Ok back on track. I know this was supposedly a very serious film, it won Academy Awards, it was based on a true story, blah blah blah...we all know exactly what we paid our attention too. All of that man sweat in little white undie shorts. Add some Vangelis to that formula and you've got yourself a hit. It was the very beginning of those 80's sports films that were meant to be so inspiring and make you want to be a better athlete, thereby becoming a more complete person, but really all it inspired me to do is rub one out.
We ladies like our sweaty men within a historical context, but we do want to objectify them every few minutes or so, and that was the beauty of Chariots of Fire. There is a scene of some people in the middle of a serious discussion, a scene where they all wear tails and hats and sip champagne making British jokes that no one really gets, and then they go running. Cut to, more serious stuff, a church scene, a talk about how important the race is, and then they go running again. They have to practice, practice, practice, and the less clothes they do it in the better. Lets face it, they weren't going win a race in sweatpants.
This is one of those films, that you put yourself in. You gave yourself a back story, a swanky 1920's outfit, and made yourself some kind of social rebel who doesn't play by anyone else's rules. This is refreshing to Lord Lindsay and he is quickly intrigued because he's not used to women like that. And one day it's raining, and you don't have your umbrella, and you slip and fall and you see a hand extended towards your face, offering to help you up, and all of a sudden the fact that you're soaking wet and freezing doesn't seem relevant anymore.

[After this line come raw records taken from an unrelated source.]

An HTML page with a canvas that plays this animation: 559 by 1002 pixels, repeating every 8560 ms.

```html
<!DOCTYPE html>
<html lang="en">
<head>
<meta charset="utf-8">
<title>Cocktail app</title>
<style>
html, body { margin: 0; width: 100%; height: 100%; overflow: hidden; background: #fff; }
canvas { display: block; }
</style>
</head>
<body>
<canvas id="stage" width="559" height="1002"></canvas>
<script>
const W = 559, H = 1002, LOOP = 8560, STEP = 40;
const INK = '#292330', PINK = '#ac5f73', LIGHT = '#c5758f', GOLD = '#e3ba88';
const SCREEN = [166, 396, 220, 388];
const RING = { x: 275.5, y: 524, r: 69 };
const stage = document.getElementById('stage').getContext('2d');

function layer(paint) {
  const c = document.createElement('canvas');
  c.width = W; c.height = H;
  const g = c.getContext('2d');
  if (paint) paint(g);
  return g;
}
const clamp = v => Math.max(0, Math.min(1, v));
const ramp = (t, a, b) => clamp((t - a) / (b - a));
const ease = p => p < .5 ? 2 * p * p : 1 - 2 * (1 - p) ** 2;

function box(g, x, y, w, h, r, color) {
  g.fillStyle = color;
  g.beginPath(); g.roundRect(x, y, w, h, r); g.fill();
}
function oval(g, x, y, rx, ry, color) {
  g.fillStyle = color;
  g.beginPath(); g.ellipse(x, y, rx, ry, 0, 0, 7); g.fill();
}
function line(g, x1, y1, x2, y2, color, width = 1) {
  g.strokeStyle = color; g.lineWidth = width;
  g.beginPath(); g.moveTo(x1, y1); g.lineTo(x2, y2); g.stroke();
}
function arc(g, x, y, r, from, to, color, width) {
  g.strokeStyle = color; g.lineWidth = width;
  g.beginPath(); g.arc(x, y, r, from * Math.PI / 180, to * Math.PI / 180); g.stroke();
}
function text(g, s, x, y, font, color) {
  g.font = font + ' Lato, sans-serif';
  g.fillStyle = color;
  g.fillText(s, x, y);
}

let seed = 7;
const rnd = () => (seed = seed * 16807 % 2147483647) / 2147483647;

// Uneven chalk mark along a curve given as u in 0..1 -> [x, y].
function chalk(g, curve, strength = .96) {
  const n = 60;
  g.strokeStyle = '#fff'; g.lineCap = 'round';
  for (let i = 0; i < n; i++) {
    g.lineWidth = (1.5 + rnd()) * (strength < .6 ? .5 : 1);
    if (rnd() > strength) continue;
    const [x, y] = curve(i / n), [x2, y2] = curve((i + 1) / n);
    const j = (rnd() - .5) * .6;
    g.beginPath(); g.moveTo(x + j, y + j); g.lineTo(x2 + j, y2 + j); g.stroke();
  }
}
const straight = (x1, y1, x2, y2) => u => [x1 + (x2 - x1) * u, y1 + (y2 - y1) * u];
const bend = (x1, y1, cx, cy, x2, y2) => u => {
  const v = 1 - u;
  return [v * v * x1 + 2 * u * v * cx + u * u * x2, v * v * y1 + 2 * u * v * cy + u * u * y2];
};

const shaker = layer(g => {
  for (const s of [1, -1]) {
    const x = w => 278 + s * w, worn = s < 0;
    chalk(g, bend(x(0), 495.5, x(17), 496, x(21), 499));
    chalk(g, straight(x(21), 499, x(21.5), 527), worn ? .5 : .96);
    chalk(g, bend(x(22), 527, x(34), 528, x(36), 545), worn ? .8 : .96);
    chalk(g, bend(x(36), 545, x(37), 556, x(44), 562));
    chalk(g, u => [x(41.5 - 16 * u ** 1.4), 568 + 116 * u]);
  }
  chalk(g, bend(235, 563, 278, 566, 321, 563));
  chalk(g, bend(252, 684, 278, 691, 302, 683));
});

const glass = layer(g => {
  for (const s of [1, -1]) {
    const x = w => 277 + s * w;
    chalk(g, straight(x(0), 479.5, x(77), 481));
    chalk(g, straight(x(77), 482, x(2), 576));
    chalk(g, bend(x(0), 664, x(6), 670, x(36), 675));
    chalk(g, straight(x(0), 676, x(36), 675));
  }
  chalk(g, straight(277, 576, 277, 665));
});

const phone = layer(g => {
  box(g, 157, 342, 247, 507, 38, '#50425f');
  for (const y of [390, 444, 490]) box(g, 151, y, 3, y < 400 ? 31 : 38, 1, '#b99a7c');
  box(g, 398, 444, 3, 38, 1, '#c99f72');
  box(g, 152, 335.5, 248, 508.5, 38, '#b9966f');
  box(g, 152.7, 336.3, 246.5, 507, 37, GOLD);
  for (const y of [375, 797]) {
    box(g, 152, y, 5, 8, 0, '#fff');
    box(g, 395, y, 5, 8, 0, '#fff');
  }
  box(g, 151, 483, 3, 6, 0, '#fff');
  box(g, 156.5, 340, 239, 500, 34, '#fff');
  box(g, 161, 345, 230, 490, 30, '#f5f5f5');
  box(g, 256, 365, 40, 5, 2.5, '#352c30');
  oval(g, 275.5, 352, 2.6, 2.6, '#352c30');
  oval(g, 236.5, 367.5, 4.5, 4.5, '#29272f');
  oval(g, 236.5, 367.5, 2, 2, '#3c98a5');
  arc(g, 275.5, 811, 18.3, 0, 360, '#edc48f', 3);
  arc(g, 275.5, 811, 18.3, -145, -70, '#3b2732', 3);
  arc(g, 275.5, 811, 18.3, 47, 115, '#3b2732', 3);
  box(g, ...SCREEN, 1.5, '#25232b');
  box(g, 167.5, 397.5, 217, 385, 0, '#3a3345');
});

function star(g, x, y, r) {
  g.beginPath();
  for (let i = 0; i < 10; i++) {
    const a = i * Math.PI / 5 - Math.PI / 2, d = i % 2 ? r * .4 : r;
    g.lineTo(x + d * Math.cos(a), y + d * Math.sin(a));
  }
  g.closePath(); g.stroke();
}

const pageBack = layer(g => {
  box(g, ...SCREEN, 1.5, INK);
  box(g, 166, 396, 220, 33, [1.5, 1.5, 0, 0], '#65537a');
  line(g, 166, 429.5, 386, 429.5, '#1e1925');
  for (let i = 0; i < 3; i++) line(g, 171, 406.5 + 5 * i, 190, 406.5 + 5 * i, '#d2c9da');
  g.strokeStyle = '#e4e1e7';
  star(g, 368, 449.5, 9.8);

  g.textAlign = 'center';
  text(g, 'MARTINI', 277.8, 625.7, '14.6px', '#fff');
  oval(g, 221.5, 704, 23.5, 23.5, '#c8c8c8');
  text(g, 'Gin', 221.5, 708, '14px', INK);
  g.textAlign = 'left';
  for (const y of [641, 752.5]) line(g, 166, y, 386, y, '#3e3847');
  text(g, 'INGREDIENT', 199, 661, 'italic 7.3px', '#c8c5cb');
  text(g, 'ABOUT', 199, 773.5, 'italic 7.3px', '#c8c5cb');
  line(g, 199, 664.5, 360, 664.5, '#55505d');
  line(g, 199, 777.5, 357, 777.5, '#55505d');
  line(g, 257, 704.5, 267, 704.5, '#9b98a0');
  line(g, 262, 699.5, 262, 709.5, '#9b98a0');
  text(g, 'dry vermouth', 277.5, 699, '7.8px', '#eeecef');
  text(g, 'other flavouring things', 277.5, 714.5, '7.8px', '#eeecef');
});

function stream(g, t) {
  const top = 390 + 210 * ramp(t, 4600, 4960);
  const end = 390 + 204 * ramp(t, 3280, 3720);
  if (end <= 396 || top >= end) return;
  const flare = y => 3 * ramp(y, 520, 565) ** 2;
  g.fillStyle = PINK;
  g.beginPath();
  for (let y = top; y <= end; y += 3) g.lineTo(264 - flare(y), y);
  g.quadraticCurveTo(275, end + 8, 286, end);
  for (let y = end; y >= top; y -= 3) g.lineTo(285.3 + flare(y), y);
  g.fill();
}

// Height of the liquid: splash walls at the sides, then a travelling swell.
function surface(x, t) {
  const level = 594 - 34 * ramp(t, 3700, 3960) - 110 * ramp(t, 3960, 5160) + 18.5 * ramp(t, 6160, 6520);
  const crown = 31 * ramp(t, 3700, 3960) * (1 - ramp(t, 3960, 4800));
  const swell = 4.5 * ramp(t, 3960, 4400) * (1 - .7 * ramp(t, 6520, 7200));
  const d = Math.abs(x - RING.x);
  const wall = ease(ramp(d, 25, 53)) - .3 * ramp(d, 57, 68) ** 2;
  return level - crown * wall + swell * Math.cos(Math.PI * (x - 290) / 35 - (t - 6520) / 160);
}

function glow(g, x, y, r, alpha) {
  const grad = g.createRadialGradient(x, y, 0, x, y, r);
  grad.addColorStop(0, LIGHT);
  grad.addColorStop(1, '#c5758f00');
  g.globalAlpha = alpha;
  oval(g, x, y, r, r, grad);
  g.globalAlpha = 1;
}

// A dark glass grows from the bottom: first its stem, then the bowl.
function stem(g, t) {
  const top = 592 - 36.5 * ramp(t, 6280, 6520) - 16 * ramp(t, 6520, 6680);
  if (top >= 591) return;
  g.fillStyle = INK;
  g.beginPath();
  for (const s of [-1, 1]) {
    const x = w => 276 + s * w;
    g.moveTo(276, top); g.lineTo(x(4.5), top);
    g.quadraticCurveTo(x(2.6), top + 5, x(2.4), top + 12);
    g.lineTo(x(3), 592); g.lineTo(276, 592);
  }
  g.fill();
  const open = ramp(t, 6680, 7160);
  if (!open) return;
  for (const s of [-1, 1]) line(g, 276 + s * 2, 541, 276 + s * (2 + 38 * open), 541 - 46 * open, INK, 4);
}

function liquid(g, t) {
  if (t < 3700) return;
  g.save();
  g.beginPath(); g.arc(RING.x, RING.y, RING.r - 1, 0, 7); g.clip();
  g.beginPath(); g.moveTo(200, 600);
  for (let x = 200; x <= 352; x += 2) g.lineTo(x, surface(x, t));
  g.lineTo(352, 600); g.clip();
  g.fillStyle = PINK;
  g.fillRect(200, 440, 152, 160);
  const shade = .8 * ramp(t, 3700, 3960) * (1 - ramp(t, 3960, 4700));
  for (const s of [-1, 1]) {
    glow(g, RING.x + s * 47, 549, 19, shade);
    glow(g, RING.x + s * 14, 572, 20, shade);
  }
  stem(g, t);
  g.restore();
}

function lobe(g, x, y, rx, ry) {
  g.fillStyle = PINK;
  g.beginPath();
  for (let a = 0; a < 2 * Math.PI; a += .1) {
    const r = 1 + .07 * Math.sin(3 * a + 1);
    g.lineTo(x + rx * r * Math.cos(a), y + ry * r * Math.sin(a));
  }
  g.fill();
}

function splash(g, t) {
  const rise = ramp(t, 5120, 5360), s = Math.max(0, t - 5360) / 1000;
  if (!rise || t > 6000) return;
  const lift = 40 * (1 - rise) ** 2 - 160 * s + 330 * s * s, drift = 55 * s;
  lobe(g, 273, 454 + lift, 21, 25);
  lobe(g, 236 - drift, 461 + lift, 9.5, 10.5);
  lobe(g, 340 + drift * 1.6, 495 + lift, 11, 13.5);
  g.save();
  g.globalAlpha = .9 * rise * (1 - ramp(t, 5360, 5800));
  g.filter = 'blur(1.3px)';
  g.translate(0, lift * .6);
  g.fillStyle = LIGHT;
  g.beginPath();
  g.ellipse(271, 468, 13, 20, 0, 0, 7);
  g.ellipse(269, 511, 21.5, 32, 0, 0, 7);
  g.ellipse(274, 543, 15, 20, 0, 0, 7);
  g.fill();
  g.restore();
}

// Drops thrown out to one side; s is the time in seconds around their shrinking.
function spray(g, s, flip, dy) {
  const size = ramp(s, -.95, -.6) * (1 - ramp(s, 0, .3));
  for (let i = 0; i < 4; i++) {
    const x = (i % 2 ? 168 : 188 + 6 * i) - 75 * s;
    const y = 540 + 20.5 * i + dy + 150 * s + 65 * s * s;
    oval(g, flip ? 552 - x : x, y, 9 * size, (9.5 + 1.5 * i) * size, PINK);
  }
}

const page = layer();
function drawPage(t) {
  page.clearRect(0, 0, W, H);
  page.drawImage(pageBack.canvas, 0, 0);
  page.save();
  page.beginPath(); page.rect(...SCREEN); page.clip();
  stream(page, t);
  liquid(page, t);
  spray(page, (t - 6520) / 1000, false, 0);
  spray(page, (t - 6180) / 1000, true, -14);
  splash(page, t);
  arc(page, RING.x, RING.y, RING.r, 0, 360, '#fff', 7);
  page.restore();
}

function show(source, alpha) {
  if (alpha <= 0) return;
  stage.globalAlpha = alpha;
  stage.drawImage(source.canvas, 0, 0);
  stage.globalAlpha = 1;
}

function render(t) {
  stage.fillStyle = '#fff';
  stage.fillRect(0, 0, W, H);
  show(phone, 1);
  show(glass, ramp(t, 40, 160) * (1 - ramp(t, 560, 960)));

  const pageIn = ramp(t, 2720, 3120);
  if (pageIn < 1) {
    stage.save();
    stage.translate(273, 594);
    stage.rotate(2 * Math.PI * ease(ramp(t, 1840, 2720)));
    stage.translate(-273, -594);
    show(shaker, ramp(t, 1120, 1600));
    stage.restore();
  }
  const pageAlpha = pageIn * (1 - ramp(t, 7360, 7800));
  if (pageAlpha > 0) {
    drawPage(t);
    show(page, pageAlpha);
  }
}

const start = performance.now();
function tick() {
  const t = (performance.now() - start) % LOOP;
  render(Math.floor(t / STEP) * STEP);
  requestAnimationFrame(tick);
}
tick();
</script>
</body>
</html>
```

Lindsay takes you to his you know...castle (I guess, he's a lord, I can't imagine he lives in the dorms) and gives you a change of clothes that his sister left there last time she was visiting and makes you a cup of tea. And then the two of you do it in front of the fireplace. But the next morning you wake up and he's gone, because he's back on the beach...running. No? Was it just me? That was elaborate.
There's something about films like that, with a large cast of young British men that are just a little too proper, sophisticated, in their sweater vests and cravats that you just really yearn to yank into a closet and completely corrupt.
I honestly can't even remember who wins in the end. Does it really matter? Nope.
Here's some hilarious insight on the film at the 3:26 minute mark. Please take a minute to watch it.